Ramin Gray issued with formal warning by ATC after four misconduct claims upheld
Actors Touring Company has issued a formal written warning to Ramin Gray following an investigation into claims of inappropriate behaviour by the artistic director.
The investigation, which was launched in November 2017 after allegations of misconduct were made against the director, found that there were four instances of inappropriate conduct of a verbal nature, relating to two complainants. ATC declined to give any further details of the complaints because of its “duty to ensure confidentiality for all those involved in all stages of the investigation”.
Gray remains on a leave of absence from his role, and the company could not confirm whether or not he will remain in post. It said ATC and Gray “remain in discussion about ways forward”.
The remit of the investigation, carried out by solicitor Lucy McLynn, covered the period since Gray joined the company in 2010.
It involved interviews with complainants, ancillary witnesses and Gray himself, who “fully engaged with the process throughout”, according to an ATC press statement.
McLynn provided her report to ATC’s board in February, recommending that the matter was considered at a disciplinary hearing.
The disciplinary hearing was conducted by ATC board members, who determined an outcome in March 2018.
Gray appealed this outcome, and the appeal panel – made up of a selection of different ATC board members – gave its decision in May 2018, upholding four complaints against Gray of inappropriate verbal conduct. ATC has not confirmed whether or not the appeal outcome differed from the original decision in any way.
In line with McLynn’s initial recommendations, Gray has been issued with a formal written warning.
ATC said the process has been monitored by the Independent Theatre Council and all complainants have now been informed of the investigation’s result.
The chief executive of ITC, Charlotte Jones, said: “The ATC board has been scrupulous and thorough in commissioning an independent investigation and has run a fair and full employment process culminating in appropriate action.”
We need your help…
When you subscribe to The Stage, you’re investing in our journalism.

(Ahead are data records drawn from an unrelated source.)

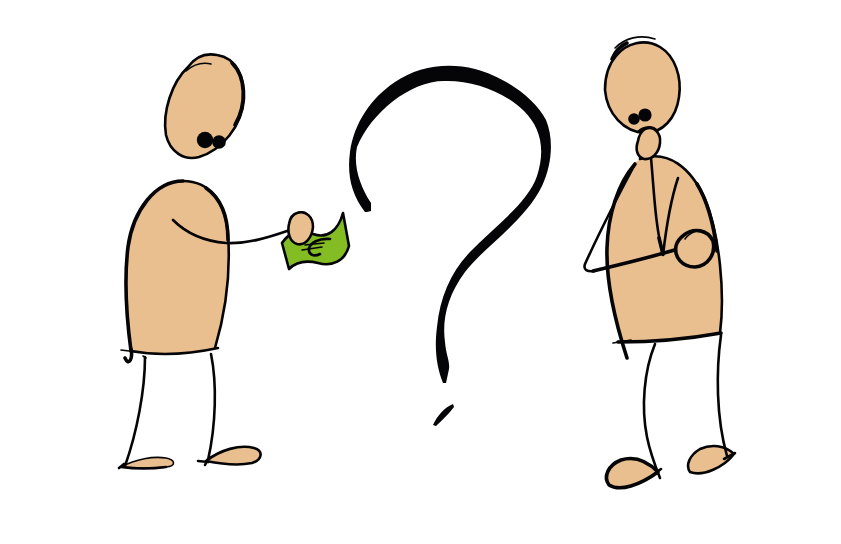
<!DOCTYPE html>
<html lang="en">
<head>
<meta charset="utf-8">
<title>Two figures, a banknote and a question mark</title>
<style>
:root { --paper: #ffffff; --ink: #050507; --skin: #eabf8f; --note: #84bc24; }
html, body { margin: 0; height: 100%; overflow: hidden; background: var(--paper); }
.scene { display: block; width: 841px; height: 544px; }
.skin { fill: var(--skin); }
.note { fill: var(--note); }
.line { fill: none; }
.skin, .note, .line { stroke: var(--ink); stroke-width: 2.6; stroke-linecap: round; stroke-linejoin: round; }
.bold { stroke-width: 3.6; }
.fine { stroke-width: 1.6; }
.flat { stroke: none; }
.ink { fill: var(--ink); }
</style>
</head>
<body>
<svg class="scene" viewBox="0 0 841 544" role="img" aria-label="A figure offers a euro note to a second, thoughtful figure, with a large question mark between them">

  <g id="giver">
    <g id="giver-head">
      <path class="skin" d="M188 67C196 56 207 53 217 55C237 58 245 78 244 99C242 126 222 150 199 157C184 161 170 152 166 135C162 112 172 82 188 67Z"/>
      <path class="line bold" d="M232 63C246 77 247 104 235 125"/>
      <path class="line fine" d="M186 71C193 65 202 62 211 64"/>
      <circle class="ink" cx="205" cy="140" r="8.2"/>
      <circle class="ink" cx="219" cy="142" r="6.8"/>
    </g>
    <g id="giver-body">
      <path class="skin flat" d="M131 351C127 321 124 279 128 247C133 211 155 181 183 181C210 181 226 203 228 234C231 275 225 314 216 348C189 355 158 355 131 351Z"/>
      <path class="line bold" d="M131 351C127 321 124 279 128 247C133 211 155 181 183 181"/>
      <path class="line bold" d="M131 349C133 358 129 367 125 358"/>
      <path class="line" d="M183 181C210 181 226 203 228 234C231 275 225 314 215 348"/>
      <path class="line bold" d="M206 188C222 199 228 217 228 240"/>
      <path class="line" d="M131 351C158 356 190 354 218 348"/>
      <path class="line fine" d="M121 350L137 352"/>
    </g>
    <g id="giver-legs">
      <path class="skin fine" d="M121 467C136 459 153 456 166 458C176 460 176 466 166 467C152 469 136 468 121 467Z"/>
      <path class="line" d="M121 467C136 469 151 469 166 467M119 468L124 464"/>
      <path class="line" d="M145 357C145 390 137 432 125 466"/>
      <path class="line fine" d="M143 356L146 358"/>
      <path class="skin" d="M206 461C220 450 240 444 254 448C264 451 262 460 252 463C238 466 221 464 206 461Z"/>
      <path class="line" d="M211 354C217 383 216 425 208 460M198 461L208 462M205 465L209 457"/>
    </g>
    <g id="banknote">
      <path class="note" d="M282 243C290 231 302 229 313 234C327 239 338 231 343 213L349 246C345 261 332 267 318 263C306 260 297 261 289 269Z"/>
      <g id="euro-sign">
        <path class="line" d="M330 239C318 238 311 243 309 248C308 255 314 257 320 254"/>
        <path class="line fine" d="M305 245L324 243M302 250L322 247"/>
      </g>
    </g>
    <g id="giver-arm">
      <path class="line" d="M173 220C184 231 201 241 226 243C247 244 267 238 290 230"/>
      <path class="skin" d="M297 213C306 210 313 217 313 227C312 238 305 246 297 244C290 242 287 233 289 224C290 218 293 214 297 213Z"/>
      <path class="line fine" d="M292 217C296 212 302 210 307 214"/>
    </g>
  </g>

  <g id="question-mark">
    <path class="ink" d="M365 212C351 194 347 174 350 152C354 123 371 98 395 82C418 66 448 62 475 69C503 76 535 98 546 120C554 139 552 165 542 186C525 221 486 245 465 272C447 296 442 321 445 342C446 355 450 361 449 369L446 383L443 383C437 368 434 350 437 327C440 297 451 272 470 252C494 227 528 203 537 176C546 148 540 127 524 111C502 90 471 80 444 81C410 81 371 113 357 147C353 166 360 186 371 203L371 211L367 212Z"/>
    <path class="ink" d="M433 425C437 416 445 407 453 404L454 407C448 415 442 420 436 426Z"/>
  </g>

  <g id="thinker">
    <g id="thinker-head">
      <path class="skin" d="M616 56C626 43 645 38 660 47C675 56 682 77 679 97C676 119 662 133 645 133C624 132 607 114 605 90C605 77 609 64 616 56Z"/>
      <path class="line bold" d="M612 59C615 52 620 46 627 43"/>
      <path class="line fine" d="M615 48C625 38 640 34 655 39"/>
      <circle class="ink" cx="634" cy="119" r="5.8"/>
      <circle class="ink" cx="645" cy="115" r="6.6"/>
    </g>
    <g id="thinker-body">
      <path class="skin flat" d="M621 341C611 308 605 271 607 236C610 203 622 166 643 158C670 149 693 170 706 202C719 238 724 293 720 333C689 339 651 341 621 341Z"/>
      <path class="line bold" d="M635 164C618 184 608 214 607 248C606 282 615 321 627 358"/>
      <path class="line" d="M640 159C668 149 691 168 705 199C720 236 725 294 720 333"/>
      <path class="line bold" d="M697 184C708 202 714 227 717 251"/>
      <path class="line bold" d="M618 342C650 342 688 339 721 333"/>
      <path class="line fine" d="M613 343L631 340"/>
    </g>
    <g id="thinker-arms">
      <path class="line" d="M634 166C618 196 600 231 585 264C583 270 587 272 595 271"/>
      <path class="line bold" d="M593 271C623 264 651 257 678 249"/>
      <path class="line" d="M651 158C654 190 655 225 663 255C666 229 670 202 678 178"/>
      <path class="line bold" d="M659 238L663 254"/>
      <path class="skin bold" d="M684 235C694 227 708 230 713 241C716 254 708 266 695 267C682 267 674 257 676 246C677 241 680 238 684 235Z"/>
      <path class="line fine" d="M685 239C690 232 698 229 705 232"/>
      <path class="skin" d="M645 129C654 125 661 133 660 143C659 153 652 160 644 159C637 157 635 149 638 141C639 135 642 131 645 129Z"/>
      <path class="line" d="M638 132C645 126 653 126 657 131"/>
    </g>
    <g id="thinker-legs">
      <path class="skin bold" d="M658 472C647 461 634 456 621 460C608 465 603 477 609 485C620 492 640 485 658 472Z"/>
      <path class="line" d="M655 344C644 371 641 407 647 437C650 452 654 463 660 478M653 475L661 469"/>
      <path class="skin" d="M734 454C725 445 711 444 700 449C690 455 685 465 690 472C703 477 724 467 734 454Z"/>
      <path class="line" d="M721 335C716 371 716 417 727 456M724 459L735 453"/>
    </g>
  </g>
</svg>
</body>
</html>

And our journalism is invested in supporting theatre and the performing arts.
The Stage is a family business, operated by the same family since we were founded in 1880. We do not receive government funding. We are not owned by a large corporation. Our editorial is not dictated by ticket sales.
We are fully independent, but this means we rely on revenue from readers to survive.
Help us continue to report on great work across the UK, champion new talent and keep up our investigative journalism that holds the powerful to account. Your subscription helps ensure our journalism can continue.